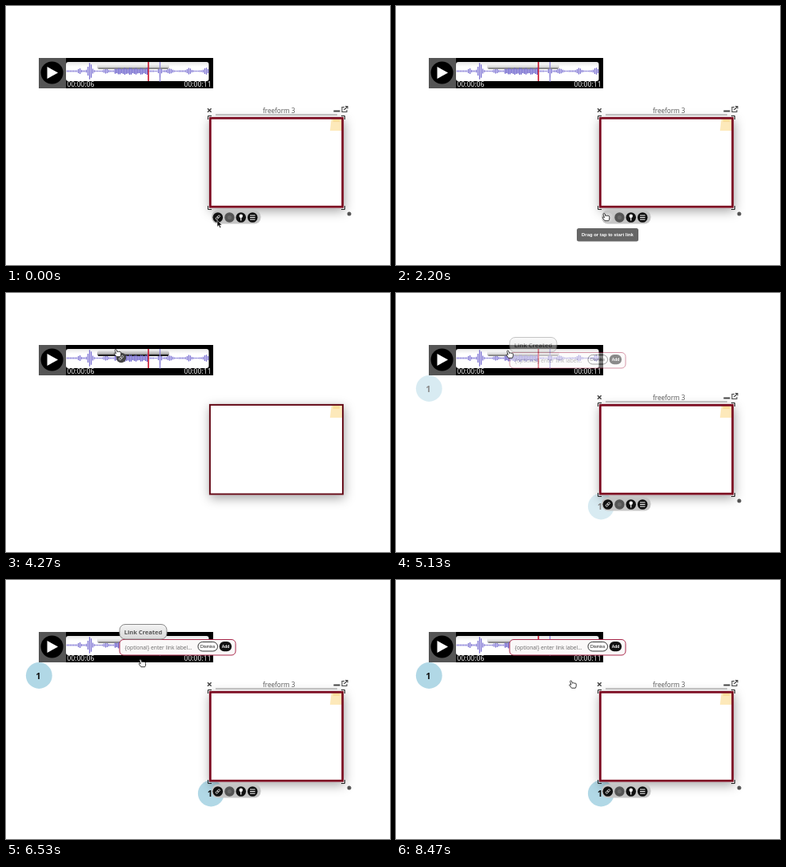
Write an HTML page that moves like this. It is 480 px wide and 324 px high and loops after 8590 ms.

```html
<!DOCTYPE html>
<html lang="en">
<head>
<meta charset="utf-8">
<title>Linking a window to an audio clip</title>
<style>
html, body { margin: 0; width: 100%; height: 100%; overflow: hidden; background: #fff; }
svg { display: block; width: 100vw; height: 100vh; }
text { font-family: "Open Sans", "Noto Sans", sans-serif; }
.ui { font-family: "Liberation Sans", Arial, sans-serif; }
.bold { font-weight: 700; }
</style>
</head>
<body>
<svg viewBox="0 0 480 324">
  <defs>
    <linearGradient id="barFill" x2="0" y2="1">
      <stop offset="0" stop-color="#f8f8f8"/><stop offset=".6" stop-color="#dcdcdc"/><stop offset="1" stop-color="#858585"/>
    </linearGradient>
    <linearGradient id="barHot" x2="0" y2="1">
      <stop offset="0" stop-color="#e4e4e4"/><stop offset=".55" stop-color="#b4b4b4"/><stop offset="1" stop-color="#282828"/>
    </linearGradient>
    <linearGradient id="trackFill" x2="0" y2="1">
      <stop offset="0" stop-color="#e6e6e6"/><stop offset=".25" stop-color="#fff"/>
    </linearGradient>
    <linearGradient id="noticeFill" x2="0" y2="1">
      <stop offset="0" stop-color="#f4f4f4"/><stop offset="1" stop-color="#d8d8d8"/>
    </linearGradient>
    <filter id="shadow" x="-20%" y="-20%" width="140%" height="150%">
      <feDropShadow dx="1" dy="4" stdDeviation="7" flood-color="#000" flood-opacity=".36"/>
    </filter>
    <g id="chain" fill="none" stroke="#ddd" stroke-width=".9">
      <rect x="-3.2" y="-1.2" width="3.6" height="2.4" rx="1.2" transform="rotate(-45)"/>
      <rect x="-.4" y="-1.2" width="3.6" height="2.4" rx="1.2" transform="rotate(-45)"/>
    </g>
  </defs>
  <rect width="480" height="324" fill="#fff"/>

  <g id="player">
    <path d="M41 65H259V103H41Z"/>
    <path d="M41 65H75V103H41Z" fill="#555"/>
    <circle cx="57.5" cy="83.5" r="14"/>
    <path d="M51.5 76L65 83.5L51.5 91Z" fill="#fff"/>
    <rect x="75" y="70" width="178.500" height="24" rx="3" fill="url(#trackFill)"/>
    <path id="wave" stroke="#7a70d2" stroke-width="1.300"/>
    <rect id="bar" x="114" y="72" width="90" height="7" rx="3"/>
    <path id="barEdge" d="M116 78H202" stroke-linecap="round"/>
    <path id="waveOver" stroke="#6d63cb" stroke-width="1.300"/>
    <path d="M192.500 70V94.500" stroke="#8a82d8" stroke-width="1.300"/>
    <path d="M178 70V94" stroke="#cc2038" stroke-width="1.700"/>
    <g fill="#fff" font-size="8.6">
      <text x="76.300" y="101">00:00:06</text>
      <text x="222.500" y="101">00:00:11</text>
    </g>
  </g>

  <g id="badges" fill="#b1d8e6">
    <circle cx="41.300" cy="119.500" r="16.400"/>
    <circle cx="256.300" cy="267" r="16.400"/>
    <g class="bold" fill="#111" font-size="11" text-anchor="middle">
      <text x="40.300" y="123.700">1</text>
      <text x="255" y="271.200">1</text>
    </g>
  </g>

  <g id="window">
    <rect x="254" y="139" width="168" height="113.500" fill="#fff" filter="url(#shadow)"/>
    <path d="M407 140H421V156H405L406 147Z" fill="#fde9ba"/>
    <path d="M409 141H417V145H409Z" fill="#fbdf9c"/>
    <rect id="frame" fill="none"/>
  </g>

  <g id="chrome">
    <path d="M252.500 142V137.500H257M419 137.500H423.500V142M423.500 250V254.500H419M257 254.500H252.500V250" fill="none" stroke="#222"/>
    <path d="M262 136H414" stroke="#777" stroke-width=".8"/>
    <text x="341.200" y="133.600" font-size="8.1" fill="#555" text-anchor="middle">freeform 3</text>
    <path d="M252 128.200L256.600 132.800M256.600 128.200L252 132.800" stroke="#444" stroke-width="1.500"/>
    <path d="M409.500 131.500H417.500" stroke="#444" stroke-width="2"/>
    <path d="M423 126.500H420V132.500H426V130M422.500 130L426.500 126M424 125.500H427V128.500" fill="none" stroke="#444" stroke-width="1.100"/>
    <circle cx="429" cy="260" r="2.500" fill="#555"/>
    <rect x="257" y="255.500" width="61.500" height="17" rx="8" fill="#c5c5c5"/>
    <g id="linkButton"><circle cx="264.800" cy="264.500" r="6.300" fill="#111"/><use href="#chain" x="264.800" y="264.500"/></g>
    <circle id="linkHover" cx="264.800" cy="264.500" r="6.300" fill="#d0d0d0"/>
    <circle cx="279.400" cy="264.500" r="6.200" fill="#555"/>
    <circle cx="279.400" cy="264.500" r="2.600" fill="#686868"/>
    <circle cx="293.700" cy="264.500" r="6.300" fill="#111"/>
    <circle cx="293.700" cy="262.800" r="2.200" fill="#fff"/>
    <path d="M293.700 264V268.500" stroke="#fff" stroke-width="1.200"/>
    <circle cx="308.200" cy="264.500" r="6.300" fill="#111"/>
    <path d="M305 262H311.400M305 264.500H311.400M305 267H311.400" stroke="#fff" stroke-width="1.100"/>
  </g>
  <use id="badgeTop"/>

  <g id="tooltip">
    <rect x="226" y="278" width="77" height="16.500" rx="2.500" fill="#666"/>
    <text class="ui bold" x="264.500" y="288.300" font-size="5.9" fill="#fff" text-anchor="middle">Drag or tap to start link</text>
  </g>

  <g id="popup">
    <rect x="142" y="74.500" width="145" height="19.500" rx="5" fill="#faf8f8" stroke="#aa2a4c"/>
    <text x="148.500" y="86.800" font-size="6.7" fill="#666">{optional} enter link label...</text>
    <rect x="240" y="77.500" width="24.500" height="11.500" rx="5.700" fill="#fff" stroke="#222" stroke-width=".9"/>
    <rect x="266.700" y="77" width="15.300" height="12.300" rx="5.800" fill="#111"/>
    <text class="ui" x="252.200" y="85.200" font-size="5.2" fill="#111" text-anchor="middle">Dismiss</text>
    <text class="ui bold" x="274.400" y="85.200" font-size="4.9" fill="#fff" text-anchor="middle">Add</text>
  </g>
  <g id="notice">
    <rect x="142" y="55.500" width="59" height="18.500" rx="7" fill="url(#noticeFill)" stroke="#888"/>
    <text class="bold" x="171.500" y="67.700" font-size="7.5" fill="#555" text-anchor="middle">Link Created</text>
  </g>

  <g id="cursor">
    <g id="dragChip"><circle cx="4.500" cy="5.500" r="6.200" fill="#444"/><use href="#chain" x="4.500" y="5.500"/></g>
    <path id="arrow" d="M0 0V8.200L1.900 6.500L3.300 9.600L4.800 8.900L3.400 6H6Z" fill="#111" stroke="#fff" stroke-width=".5"/>
    <path id="hand" d="M-2.300 -5C-3.500 -5 -3.500 -4 -3.200 -3.300L-2 .2C-3.500 -.8 -4.800 -.3 -4 .8L-1.500 4.200H3.300C4.400 2.500 4.500 .5 4 -1.400C3.700 -2.200 2.800 -2.200 2.500 -1.500C2.200 -2.500 1.200 -2.500 .9 -1.800C.5 -2.600 -.4 -2.400 -.5 -1.800L-1.400 -4.500Z" fill="#fff" stroke="#222" stroke-width=".9" stroke-linejoin="round"/>
    <path id="beam" d="M-1.600 -5Q0 -5 0 -3.800Q0 -5 1.600 -5M0 -4V4M-1.600 5Q0 5 0 3.800Q0 5 1.600 5" fill="none" stroke="#222" stroke-width=".9"/>
  </g>
</svg>
<script>
const LOOP = 8590;
const $ = id => document.getElementById(id);
const clamp = v => Math.max(0, Math.min(1, v));
const ramp = (t, a, b) => clamp((t - a) / (b - a));
const ease = p => p * p * (3 - 2 * p);
const show = (id, opacity) => $(id).setAttribute('opacity', +opacity);
const set = (id, attrs) => {
  for (const key in attrs) $(id).setAttribute(key, attrs[key]);
};

// Each peak: centre, spread, half height
const peaks = [[92, 1.5, 3], [105, 2, 9.5], [125, 2, 2], [192.5, 1.2, 7], [205, 2.5, 2.2], [229, 2, 3], [250, 2, 3.2]];
function wavePath(from, to) {
  let d = '';
  for (let x = from; x < to; x += 2) {
    let h = 0.7 + 0.4 * Math.abs(Math.sin(x * 1.7));
    for (const [c, s, a] of peaks) h += a * Math.exp(-(((x - c) / s) ** 2) / 2);
    if (x > 136 && x < 178) h += 2.4 + 0.9 * Math.sin(x * 0.9);
    d += `M${x} ${81.5 - h}V${81.5 + h}`;
  }
  return d;
}
set('wave', { d: wavePath(76.5, 253) });
set('waveOver', { d: wavePath(136.5, 178) });

// Cursor stops: time, x, y
const stops = [
  [0, 264, 268], [70, 264, 268], [270, 269, 272], [470, 269, 272], [600, 267, 268],
  [1270, 267, 268], [1600, 262.5, 264.5], [2200, 262.5, 264.5], [2800, 162, 112.5],
  [3000, 157, 103], [3730, 144, 82], [4000, 144, 82], [4270, 139.5, 75.5],
  [4870, 139.5, 75.5], [5670, 150, 82], [6070, 150, 82], [7070, 196, 133],
  [7930, 196, 133], [8470, 221, 131], [LOOP, 221, 131]
];
function cursorAt(t) {
  const i = Math.max(1, stops.findIndex(s => s[0] >= t));
  const [t0, x0, y0] = stops[i - 1], [t1, x1, y1] = stops[i];
  const p = ease(ramp(t, t0, t1));
  return [x0 + (x1 - x0) * p, y0 + (y1 - y0) * p];
}

function render(t) {
  const dragging = t >= 2330 && t < 4940;
  const hovering = t >= 1470 && t < 2330;
  const hot = t >= 3330 && t < 4940;
  const typing = t >= 5270 && t < 6270;
  const linked = ramp(t, 5000, 5270);

  show('chrome', !dragging);
  show('linkButton', !hovering);
  show('linkHover', hovering);
  show('tooltip', ramp(t, 1800, 2000) * (1 - ramp(t, 2230, 2400)));
  show('badges', linked);
  show('popup', linked);
  show('notice', linked * (1 - ramp(t, 7400, 7730)));

  const inset = dragging ? 0.9 : 1.3;
  set('frame', {
    x: 254 + inset, y: 139 + inset, width: 168 - 2 * inset, height: 113.5 - 2 * inset,
    stroke: dragging ? '#650b18' : '#7d0c22', 'stroke-width': dragging ? 2 : 2.8
  });
  set('bar', { fill: hot ? 'url(#barHot)' : 'url(#barFill)' });
  set('barEdge', { stroke: hot ? '#222' : '#777', 'stroke-width': hot ? 2 : 1.2 });

  const [x, y] = cursorAt(t);
  set('cursor', { transform: `translate(${x} ${y})` });
  show('arrow', t < 1470);
  show('hand', t >= 1470 && !typing);
  show('beam', typing);
  show('dragChip', dragging);
}

const start = performance.now();
function tick() {
  render((performance.now() - start) % LOOP);
  requestAnimationFrame(tick);
}
$('badgeTop').remove();
tick();
</script>
</body>
</html>
```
* * *
# HOW TO COMPLETE THIS TASK
What is the number of lines above that hold the word "badges"? Answer with that number alone.

# ANSWER
2